General question concerning database stucture and number of databases to use.
>It appears that my thinking was rather backward, for I thought a larger number of tables containing fewer records would be more efficient in some manner.

If I may, your thinking is backward in another sense: you are caring about physical details *before* having resolved all the logical issues. What's most important, that your user's data is correct at all times or that they get garbage, but fast, responses? “Premature optimization is the source of all evils“ they say, and that applies to databases more than to anything else. My recommendation is: think about your data logically, designing as many “tables“ (relation schemas) as needed, no more, no less; then, trust SQLite to do its job egregiously. If at some point it fails you, only then investigate why and take corrective actions. You might be surprised at the end to discover how many of your assumptions turned out to be wrong. You might not need to take any corrective action, after all.

>The concept of a relation schema as opposed to a table being a generic empty container to hold records is very helpful.

The concept is not only helpful, it is essential to the Relational model (albeit way too many times ignored). Tables (more formally, relation schemas) are far from “generic containers” holding a bunch of “records”. They carry meaning: a precise semantics decided by the database designer.

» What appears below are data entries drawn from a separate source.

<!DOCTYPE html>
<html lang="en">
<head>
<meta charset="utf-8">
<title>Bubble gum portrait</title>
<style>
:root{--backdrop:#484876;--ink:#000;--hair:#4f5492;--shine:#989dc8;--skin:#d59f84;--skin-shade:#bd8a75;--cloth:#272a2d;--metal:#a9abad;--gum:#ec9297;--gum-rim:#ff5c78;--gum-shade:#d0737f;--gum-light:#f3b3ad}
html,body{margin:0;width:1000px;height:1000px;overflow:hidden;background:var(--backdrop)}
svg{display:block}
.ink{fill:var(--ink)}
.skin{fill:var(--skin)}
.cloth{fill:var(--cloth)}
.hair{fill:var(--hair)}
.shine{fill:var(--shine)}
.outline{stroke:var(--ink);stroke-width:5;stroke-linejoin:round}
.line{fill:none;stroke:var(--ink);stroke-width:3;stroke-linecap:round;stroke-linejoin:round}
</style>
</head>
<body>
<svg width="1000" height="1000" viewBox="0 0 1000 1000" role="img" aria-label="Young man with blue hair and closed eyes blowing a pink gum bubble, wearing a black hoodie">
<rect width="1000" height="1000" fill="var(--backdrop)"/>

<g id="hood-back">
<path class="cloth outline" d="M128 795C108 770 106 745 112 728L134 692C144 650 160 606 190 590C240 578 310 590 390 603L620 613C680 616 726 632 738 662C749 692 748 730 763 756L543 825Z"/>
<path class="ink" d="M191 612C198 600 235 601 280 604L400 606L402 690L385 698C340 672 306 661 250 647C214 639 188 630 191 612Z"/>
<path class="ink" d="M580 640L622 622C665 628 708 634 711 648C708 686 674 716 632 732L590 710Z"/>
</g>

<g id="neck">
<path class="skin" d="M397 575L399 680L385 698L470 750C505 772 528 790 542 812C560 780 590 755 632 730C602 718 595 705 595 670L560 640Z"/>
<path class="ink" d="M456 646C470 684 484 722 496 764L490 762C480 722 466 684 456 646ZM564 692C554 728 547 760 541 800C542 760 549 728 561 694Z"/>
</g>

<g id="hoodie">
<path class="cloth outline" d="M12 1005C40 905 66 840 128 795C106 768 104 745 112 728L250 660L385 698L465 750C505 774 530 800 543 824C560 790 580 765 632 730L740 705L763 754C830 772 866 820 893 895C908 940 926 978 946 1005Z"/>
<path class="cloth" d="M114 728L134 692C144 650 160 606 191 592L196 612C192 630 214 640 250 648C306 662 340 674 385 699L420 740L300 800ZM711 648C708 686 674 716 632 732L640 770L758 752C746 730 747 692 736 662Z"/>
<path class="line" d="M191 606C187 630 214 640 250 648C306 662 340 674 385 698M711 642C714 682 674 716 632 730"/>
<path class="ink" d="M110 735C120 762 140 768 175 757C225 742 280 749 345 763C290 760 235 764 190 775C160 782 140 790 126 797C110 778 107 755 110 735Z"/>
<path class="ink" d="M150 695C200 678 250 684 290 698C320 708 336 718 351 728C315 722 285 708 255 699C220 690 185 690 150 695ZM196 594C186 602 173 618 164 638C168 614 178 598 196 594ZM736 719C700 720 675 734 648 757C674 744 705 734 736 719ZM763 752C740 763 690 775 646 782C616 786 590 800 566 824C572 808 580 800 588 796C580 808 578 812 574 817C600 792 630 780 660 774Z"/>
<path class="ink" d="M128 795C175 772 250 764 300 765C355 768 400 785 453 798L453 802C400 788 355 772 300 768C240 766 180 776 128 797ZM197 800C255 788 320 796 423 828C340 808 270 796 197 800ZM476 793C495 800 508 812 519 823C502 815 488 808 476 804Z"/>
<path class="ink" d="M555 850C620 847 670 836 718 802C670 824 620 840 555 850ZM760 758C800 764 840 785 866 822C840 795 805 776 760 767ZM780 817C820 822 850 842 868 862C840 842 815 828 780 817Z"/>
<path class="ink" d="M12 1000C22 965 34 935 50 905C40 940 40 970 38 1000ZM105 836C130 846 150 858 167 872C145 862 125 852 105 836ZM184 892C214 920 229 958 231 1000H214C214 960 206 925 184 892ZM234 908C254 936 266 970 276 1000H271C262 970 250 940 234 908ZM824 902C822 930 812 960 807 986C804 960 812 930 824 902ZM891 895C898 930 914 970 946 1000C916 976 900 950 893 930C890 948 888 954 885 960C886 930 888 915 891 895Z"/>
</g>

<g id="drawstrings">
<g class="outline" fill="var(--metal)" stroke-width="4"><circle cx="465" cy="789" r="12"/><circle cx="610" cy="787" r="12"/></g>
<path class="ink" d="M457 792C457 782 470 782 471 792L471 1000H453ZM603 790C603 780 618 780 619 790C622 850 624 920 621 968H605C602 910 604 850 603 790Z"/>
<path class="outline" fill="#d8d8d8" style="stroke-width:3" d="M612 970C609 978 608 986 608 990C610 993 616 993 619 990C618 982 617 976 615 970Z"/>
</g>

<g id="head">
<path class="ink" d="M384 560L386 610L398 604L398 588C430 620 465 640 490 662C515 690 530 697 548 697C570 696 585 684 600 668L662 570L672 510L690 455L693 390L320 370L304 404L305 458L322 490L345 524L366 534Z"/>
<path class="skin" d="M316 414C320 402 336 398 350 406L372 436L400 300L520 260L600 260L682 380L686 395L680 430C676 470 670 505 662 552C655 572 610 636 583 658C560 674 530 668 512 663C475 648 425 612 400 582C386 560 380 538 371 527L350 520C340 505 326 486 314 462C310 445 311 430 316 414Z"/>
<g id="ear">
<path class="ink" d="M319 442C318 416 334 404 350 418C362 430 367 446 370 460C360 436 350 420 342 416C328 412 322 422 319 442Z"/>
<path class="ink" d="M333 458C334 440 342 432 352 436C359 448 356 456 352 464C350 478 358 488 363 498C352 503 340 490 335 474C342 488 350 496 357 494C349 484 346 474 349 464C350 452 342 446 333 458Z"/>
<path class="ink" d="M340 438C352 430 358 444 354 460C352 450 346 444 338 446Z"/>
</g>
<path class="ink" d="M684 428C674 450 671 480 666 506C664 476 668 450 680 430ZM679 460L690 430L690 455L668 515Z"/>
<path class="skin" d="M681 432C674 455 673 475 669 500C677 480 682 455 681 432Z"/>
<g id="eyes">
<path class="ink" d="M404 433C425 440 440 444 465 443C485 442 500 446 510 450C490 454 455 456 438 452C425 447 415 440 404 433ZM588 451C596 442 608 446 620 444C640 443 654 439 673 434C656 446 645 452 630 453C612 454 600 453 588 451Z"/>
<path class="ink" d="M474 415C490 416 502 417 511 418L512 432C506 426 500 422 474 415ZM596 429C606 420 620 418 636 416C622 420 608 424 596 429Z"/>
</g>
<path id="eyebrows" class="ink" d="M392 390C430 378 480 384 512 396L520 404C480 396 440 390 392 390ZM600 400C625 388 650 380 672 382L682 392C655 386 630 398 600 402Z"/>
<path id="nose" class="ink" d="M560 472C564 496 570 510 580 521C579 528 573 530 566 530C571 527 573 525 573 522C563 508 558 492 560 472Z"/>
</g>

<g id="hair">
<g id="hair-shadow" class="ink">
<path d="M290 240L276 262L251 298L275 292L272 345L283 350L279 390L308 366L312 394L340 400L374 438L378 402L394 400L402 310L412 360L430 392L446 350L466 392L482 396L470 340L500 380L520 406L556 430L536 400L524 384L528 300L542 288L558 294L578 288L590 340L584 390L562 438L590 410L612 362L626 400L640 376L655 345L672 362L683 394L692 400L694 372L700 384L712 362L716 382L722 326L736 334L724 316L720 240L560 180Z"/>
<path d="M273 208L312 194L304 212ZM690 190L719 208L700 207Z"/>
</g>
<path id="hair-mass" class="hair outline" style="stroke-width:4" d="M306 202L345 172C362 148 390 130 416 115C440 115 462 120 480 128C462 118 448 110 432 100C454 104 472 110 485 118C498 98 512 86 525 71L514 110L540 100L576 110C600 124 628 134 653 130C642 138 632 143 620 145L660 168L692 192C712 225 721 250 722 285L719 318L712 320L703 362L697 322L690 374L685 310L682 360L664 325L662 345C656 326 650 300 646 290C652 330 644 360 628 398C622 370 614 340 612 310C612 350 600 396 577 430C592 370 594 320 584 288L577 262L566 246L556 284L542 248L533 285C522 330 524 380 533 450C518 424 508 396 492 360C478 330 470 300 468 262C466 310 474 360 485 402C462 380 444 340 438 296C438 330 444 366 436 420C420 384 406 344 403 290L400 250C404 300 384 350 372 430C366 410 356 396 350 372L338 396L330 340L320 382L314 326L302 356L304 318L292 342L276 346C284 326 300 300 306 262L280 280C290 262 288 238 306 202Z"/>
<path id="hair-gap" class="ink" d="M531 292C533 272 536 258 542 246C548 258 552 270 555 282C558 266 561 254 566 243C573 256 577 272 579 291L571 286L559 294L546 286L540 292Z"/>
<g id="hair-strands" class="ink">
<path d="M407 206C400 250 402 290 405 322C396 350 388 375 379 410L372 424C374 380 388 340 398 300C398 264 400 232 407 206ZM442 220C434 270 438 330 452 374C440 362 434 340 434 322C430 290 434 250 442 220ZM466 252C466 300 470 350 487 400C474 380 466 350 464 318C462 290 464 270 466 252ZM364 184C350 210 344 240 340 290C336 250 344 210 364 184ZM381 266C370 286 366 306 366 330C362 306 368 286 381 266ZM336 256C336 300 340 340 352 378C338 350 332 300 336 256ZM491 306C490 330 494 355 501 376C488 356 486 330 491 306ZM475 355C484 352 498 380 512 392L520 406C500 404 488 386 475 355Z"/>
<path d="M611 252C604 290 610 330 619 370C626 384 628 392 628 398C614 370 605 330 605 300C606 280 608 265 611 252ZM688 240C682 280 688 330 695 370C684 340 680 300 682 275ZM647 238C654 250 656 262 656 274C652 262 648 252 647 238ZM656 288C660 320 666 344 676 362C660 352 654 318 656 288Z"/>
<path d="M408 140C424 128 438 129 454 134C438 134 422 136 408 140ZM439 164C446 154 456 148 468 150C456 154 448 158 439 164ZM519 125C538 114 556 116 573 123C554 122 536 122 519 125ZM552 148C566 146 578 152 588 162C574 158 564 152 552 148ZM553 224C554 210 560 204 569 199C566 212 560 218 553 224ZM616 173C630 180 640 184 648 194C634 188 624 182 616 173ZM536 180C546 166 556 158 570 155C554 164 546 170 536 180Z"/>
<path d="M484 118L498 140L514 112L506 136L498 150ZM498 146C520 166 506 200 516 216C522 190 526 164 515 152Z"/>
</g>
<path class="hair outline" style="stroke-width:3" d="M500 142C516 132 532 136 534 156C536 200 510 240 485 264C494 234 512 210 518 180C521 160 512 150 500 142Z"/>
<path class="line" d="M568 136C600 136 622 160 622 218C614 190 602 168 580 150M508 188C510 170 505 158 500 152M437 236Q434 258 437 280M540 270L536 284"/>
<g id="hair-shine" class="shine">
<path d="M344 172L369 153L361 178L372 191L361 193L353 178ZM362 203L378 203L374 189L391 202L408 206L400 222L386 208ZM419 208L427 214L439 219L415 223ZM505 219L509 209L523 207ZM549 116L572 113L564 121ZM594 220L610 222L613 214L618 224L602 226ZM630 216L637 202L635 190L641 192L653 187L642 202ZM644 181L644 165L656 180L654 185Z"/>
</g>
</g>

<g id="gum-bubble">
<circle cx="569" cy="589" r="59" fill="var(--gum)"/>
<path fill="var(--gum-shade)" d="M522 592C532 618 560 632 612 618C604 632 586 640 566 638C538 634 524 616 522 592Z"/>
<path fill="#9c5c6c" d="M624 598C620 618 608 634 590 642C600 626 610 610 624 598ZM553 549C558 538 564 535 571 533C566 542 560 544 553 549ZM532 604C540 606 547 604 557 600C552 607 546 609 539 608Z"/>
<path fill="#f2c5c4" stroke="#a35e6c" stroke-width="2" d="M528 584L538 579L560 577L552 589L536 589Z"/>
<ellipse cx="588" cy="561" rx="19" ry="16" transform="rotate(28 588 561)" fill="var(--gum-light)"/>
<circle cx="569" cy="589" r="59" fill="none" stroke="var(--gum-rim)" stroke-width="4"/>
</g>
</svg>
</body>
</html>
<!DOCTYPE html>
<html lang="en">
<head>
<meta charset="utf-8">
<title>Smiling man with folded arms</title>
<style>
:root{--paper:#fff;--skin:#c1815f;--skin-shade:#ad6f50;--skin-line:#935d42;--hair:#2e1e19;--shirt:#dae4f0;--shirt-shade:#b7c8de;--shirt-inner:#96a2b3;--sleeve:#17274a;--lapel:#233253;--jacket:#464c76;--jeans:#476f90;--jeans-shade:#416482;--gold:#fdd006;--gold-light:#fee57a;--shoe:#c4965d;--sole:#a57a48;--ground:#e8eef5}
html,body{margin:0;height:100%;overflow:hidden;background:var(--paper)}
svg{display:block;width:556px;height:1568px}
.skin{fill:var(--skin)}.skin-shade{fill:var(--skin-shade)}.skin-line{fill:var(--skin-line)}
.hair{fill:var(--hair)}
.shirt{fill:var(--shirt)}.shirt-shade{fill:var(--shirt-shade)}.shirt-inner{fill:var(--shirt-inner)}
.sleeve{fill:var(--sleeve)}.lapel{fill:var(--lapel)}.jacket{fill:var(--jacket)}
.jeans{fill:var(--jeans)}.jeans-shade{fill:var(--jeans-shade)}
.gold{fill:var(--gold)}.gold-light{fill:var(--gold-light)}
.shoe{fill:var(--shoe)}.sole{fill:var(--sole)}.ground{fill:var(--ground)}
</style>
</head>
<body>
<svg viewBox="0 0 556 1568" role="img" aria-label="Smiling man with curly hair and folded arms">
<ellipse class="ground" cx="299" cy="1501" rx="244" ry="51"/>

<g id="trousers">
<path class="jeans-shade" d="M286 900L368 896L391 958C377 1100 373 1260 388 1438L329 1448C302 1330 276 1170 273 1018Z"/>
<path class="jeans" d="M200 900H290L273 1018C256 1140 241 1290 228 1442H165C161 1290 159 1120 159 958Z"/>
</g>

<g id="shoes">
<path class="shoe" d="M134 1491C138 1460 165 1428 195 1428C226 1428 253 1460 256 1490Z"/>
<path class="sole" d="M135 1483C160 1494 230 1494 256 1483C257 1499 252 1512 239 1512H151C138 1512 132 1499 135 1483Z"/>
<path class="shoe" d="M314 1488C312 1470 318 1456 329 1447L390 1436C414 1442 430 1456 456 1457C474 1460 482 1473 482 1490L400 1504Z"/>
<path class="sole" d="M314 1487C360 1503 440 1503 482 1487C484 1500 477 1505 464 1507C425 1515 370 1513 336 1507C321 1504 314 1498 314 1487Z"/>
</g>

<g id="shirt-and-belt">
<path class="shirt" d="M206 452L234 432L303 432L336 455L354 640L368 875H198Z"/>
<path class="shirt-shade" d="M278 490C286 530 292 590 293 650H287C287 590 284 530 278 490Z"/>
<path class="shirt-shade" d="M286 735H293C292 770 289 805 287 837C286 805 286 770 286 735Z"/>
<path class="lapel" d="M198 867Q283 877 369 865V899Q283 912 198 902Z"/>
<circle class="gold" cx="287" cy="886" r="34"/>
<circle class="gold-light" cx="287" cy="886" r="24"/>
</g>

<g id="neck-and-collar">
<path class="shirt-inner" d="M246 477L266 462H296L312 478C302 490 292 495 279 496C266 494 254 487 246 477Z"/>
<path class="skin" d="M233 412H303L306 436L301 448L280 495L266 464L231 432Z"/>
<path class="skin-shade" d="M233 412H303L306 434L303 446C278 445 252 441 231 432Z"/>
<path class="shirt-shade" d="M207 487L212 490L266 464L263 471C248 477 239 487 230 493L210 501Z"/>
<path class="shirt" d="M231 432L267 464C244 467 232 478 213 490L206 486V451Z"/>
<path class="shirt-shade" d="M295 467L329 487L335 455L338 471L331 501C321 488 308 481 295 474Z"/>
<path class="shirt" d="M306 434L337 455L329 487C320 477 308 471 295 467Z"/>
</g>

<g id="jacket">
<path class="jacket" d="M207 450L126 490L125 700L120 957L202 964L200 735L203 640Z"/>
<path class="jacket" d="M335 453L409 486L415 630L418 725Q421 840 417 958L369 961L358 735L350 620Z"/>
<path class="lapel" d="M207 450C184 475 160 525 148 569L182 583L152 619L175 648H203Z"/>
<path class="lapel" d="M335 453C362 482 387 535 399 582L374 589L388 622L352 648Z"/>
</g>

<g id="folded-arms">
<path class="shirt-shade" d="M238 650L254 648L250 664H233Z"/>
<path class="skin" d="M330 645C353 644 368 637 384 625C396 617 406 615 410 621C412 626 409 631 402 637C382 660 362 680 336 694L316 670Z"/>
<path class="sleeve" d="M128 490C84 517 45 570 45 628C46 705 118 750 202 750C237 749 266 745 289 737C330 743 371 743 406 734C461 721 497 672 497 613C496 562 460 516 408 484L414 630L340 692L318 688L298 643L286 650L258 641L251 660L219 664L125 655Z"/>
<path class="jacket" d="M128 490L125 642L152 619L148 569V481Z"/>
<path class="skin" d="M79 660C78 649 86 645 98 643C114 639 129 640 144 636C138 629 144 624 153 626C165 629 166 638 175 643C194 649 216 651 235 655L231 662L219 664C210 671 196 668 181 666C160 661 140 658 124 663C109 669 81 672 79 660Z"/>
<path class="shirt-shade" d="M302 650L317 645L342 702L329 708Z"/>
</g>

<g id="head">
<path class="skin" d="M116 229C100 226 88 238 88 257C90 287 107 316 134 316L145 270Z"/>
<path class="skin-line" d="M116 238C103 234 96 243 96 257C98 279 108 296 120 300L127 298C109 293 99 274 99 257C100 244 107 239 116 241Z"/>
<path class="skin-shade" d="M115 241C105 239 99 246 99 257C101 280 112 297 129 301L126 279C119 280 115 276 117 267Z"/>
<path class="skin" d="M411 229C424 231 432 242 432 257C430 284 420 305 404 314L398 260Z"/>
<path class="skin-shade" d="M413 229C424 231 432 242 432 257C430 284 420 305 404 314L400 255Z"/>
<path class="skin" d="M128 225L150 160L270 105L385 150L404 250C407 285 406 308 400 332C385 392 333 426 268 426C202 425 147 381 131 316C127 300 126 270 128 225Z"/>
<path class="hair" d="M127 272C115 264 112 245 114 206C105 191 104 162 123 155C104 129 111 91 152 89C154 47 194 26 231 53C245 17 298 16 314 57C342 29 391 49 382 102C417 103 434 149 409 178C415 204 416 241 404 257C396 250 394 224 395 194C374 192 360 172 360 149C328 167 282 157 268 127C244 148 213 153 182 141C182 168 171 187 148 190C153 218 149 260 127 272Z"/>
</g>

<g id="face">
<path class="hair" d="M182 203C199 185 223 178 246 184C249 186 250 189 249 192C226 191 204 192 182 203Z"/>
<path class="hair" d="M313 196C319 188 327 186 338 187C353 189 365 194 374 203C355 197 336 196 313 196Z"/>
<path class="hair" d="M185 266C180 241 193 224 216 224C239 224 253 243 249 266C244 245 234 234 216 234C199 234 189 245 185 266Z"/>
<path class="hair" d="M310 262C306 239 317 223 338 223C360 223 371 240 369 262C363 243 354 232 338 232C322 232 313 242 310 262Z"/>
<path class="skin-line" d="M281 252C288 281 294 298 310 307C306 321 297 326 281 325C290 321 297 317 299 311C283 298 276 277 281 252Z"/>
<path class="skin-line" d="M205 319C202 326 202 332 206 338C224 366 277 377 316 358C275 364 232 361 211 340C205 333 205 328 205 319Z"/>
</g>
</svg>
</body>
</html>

A relation schema corresponds to a predicate, which you must define and document; and each tuple corresponds to a fact, whose meaning is given by the predicate associated to the relation schema. I have seen many databases whose data nobody could understand or had different opinions about (!), such as event tables whose timestamps were meaningless because three different applications had three different notions of what an "event" was. That happens precisely because a database is treated as a closet (the engineering term for that being “persistence layer”). Again, treat your database schema as a *language* instead, and design a proper one for your application domain. Then, your queries will be simple, easy to understand, and well performing.

>In that respect, I don't need four tables to hold the data across all portfolios.

Well, that depends. You may need less, you may need more. From what I may infer about your application (you haven't provided many details), your database schema might be considerably more complex that one or two or four tables.

>If the JSON strings were parsed into separate columns, then there would be different facts and relationships,

No. Again, you are thinking in physical terms (the JSON data format). Think in logical  terms: what is a portfolio? How do you identify a portfolio and how do you distinguish it from another portfolio? How do you describe it (what are the relevant attributes)? Etc. The database descends from this kind of considerations, not from the byte format of your data source.

>but, in this simple case, it just makes more work for the application to stringify in Javascript to parse in C in order to write to SQLite database (and almost never use the data in C) and then retrieve and stringify it in C to send back to JavaScript to parse again.

You may certainly store some data as JSON blobs (SQLite has some support for JSON after all), but consider such a choice carefully. Is the content of such blobs something you won't ever need to query in more or less complex ways? You may corner yourself into a situation where you have to write ad hoc code (in the worst case, at the application level) to extract information from JSON fields, when a simple SQL query would have done the job, had the data been properly organized.